  • 36 states require notification to the parents of students with disabilities that a restraint took place
  • 28 of those 36 require that the notification take place the same day, or within one day of the event

Once these laws were enacted, this began to spark questions among many concerned parents. Policy discussions surrounding the schools use of restraints and seclusion began to arise with the notifications. This eventually led to the demand for more transparency in special needs classrooms via surveillance systems. As schools started investing in special education video surveillance and cases starting coming to the surface, this only intensified the demand for more transparency.

Some administrators feel as if surveillance cameras help make schools a safer place by encouraging both students and teachers, alike to not engage in mischievous or malicious acts. Tod Schneider, a security consultant, and crime prevention specialist, says that “cameras without real-time surveillance can be a waste of money and only serve as a way to assign blame after the fact.”

Is Video Surveillance in Special Needs Classrooms Legal?

The surveillance laws in special education classrooms must fall into the existing legal framework already set in place. One must consider the Family Education Rights and Privacy Act (FERPA), the Individuals with Disabilities Education Act (IDEA), state open record laws when implementing video surveillance solutions.

FERPA

The Family Education Rights and Privacy Act (FERPA) provides rights to parents of both public and private schools who receive federal funds. These rights include:

  1. The right to inspect the child’s educational records
  2. The right to prevent unauthorized people from seeing their child’s records

In order to qualify for FERPA protection, the record in question must fall under the category of “educational record”. FERPA defines a record as “any information recorded in any way-including computer media, video, audio, film…” Furthermore, FERPA defines “educational record” as any record, file, documentation, or any other material that contains information related to the student and maintained by an educational agency (34 C.F.R. 99.3).

Individuals with Disabilities Education Act

IDEA relies heavily on the FERPA definitions mentioned above. IDEA requires outside agencies that work with students who fall under the IDEA category to also give the parents access to any and all student information, particularly with respect to the Individualized Education Program and procedures surrounding dispute resolutions. Parents are afforded the opportunity to review education records with respect to :

  • Child’s identification
  • Child’s evaluation
  • Educational placement of the child
  • Provision of FAPE (Free and Appropriate Public Education)

This means, by a very basic standard, that if the school chooses to destroy any records, all special needs parents whose child falls under either category, must be immediately notified beforehand.

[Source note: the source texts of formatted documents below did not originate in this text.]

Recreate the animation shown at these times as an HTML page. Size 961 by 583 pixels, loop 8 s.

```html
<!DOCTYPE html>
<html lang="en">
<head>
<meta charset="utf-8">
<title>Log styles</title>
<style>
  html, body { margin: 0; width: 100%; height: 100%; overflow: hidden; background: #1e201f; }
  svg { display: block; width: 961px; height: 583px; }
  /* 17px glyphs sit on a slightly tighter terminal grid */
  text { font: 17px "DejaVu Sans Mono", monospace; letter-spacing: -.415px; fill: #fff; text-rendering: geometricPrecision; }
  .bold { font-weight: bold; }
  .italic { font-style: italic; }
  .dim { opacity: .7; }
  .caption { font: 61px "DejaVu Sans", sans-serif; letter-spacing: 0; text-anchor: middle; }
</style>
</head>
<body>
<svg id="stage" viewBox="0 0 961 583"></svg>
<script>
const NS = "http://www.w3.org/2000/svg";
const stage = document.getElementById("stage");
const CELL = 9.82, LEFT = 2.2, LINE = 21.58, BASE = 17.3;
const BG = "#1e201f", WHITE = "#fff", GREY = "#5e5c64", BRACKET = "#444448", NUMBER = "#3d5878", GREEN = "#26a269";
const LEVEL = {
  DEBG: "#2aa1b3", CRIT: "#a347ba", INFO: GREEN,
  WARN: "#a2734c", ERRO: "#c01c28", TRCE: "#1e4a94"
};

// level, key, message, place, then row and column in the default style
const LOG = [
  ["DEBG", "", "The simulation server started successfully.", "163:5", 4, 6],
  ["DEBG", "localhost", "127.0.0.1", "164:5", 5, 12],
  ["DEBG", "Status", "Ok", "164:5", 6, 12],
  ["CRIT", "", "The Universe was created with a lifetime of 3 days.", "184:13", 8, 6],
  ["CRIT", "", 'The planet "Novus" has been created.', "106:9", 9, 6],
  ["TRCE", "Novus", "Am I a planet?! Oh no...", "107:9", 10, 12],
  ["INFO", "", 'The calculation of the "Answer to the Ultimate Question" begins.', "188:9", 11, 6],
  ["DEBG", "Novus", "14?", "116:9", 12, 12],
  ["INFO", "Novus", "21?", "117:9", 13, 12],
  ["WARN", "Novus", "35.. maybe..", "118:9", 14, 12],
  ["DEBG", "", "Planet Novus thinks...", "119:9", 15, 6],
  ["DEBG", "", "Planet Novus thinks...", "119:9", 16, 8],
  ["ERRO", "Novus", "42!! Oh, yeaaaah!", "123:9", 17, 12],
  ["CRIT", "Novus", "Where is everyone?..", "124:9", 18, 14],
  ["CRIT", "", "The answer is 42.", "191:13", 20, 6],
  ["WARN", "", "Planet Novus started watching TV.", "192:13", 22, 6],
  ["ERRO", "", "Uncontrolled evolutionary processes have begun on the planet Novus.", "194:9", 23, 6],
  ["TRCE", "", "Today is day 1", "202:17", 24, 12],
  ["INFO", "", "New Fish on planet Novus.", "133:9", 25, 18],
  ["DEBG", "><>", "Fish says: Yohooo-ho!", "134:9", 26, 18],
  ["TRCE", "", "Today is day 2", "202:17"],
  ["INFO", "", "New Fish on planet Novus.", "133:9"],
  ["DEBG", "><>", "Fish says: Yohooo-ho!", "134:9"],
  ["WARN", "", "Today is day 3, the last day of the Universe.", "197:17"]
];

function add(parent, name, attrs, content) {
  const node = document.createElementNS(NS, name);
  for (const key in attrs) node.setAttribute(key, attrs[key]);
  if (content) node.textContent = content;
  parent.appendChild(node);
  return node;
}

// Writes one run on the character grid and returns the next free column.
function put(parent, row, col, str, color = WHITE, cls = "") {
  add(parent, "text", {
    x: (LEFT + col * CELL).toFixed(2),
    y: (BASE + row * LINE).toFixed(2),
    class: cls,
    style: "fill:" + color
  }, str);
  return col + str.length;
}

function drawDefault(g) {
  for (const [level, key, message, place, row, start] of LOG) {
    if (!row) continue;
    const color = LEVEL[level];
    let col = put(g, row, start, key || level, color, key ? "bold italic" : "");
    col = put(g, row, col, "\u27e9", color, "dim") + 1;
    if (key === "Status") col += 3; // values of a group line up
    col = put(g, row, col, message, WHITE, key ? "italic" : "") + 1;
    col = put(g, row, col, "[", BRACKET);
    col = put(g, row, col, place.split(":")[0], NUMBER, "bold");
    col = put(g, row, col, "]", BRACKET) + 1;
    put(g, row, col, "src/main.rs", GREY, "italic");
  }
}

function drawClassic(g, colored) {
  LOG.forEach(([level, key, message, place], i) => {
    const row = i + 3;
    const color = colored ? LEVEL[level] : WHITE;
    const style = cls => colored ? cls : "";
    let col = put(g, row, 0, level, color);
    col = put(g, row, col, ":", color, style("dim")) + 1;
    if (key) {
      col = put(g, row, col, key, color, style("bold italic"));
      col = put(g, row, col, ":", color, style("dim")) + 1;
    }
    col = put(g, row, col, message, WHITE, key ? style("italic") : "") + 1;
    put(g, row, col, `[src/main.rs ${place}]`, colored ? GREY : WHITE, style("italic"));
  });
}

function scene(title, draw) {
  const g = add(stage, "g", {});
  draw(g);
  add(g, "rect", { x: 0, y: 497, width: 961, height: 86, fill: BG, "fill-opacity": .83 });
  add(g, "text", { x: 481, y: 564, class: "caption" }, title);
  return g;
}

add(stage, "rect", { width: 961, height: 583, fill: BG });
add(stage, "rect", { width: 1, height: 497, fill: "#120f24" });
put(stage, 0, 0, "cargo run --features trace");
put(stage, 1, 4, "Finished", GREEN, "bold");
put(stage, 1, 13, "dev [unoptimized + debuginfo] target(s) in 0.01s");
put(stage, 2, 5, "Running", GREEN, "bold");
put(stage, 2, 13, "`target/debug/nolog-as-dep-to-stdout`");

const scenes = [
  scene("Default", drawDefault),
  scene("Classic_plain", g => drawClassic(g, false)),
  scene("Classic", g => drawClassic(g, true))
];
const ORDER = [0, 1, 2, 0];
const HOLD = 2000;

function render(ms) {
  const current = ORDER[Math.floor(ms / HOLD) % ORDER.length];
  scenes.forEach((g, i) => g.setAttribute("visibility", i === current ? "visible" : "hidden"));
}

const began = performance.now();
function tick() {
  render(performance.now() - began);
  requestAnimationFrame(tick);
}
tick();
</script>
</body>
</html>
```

On the other hand, if the parent of a special needs student requests that the file destroyed, the school must take the necessary channels to comply. Destruction aside, most states require that the special education records be kept for several years after the student graduates or ages out of their program.

Special Education Classrooms Video Surveillance Conclusion

Since an educational record includes video surveillance, the continuous recording of special education classrooms shows evidence of proper IEP administration being carried out to make sure FAPE qualifications are met. If IEP is at the core of the school, making IDEA the core of each incident, the justification is there for administrators to monitor special needs classrooms. Installing video surveillance cameras in special needs classrooms will allow schools to be more proactive instead of reactive when negative situations arise.

For over sixteen years, we continue to provide extensive security risk assessments an install complete safety solutions all across Louisiana, Arkansas, and Mississippi. For more information contact Homeland Safety Systems, Inc. at 888-909-2261 or fill out our contact form here!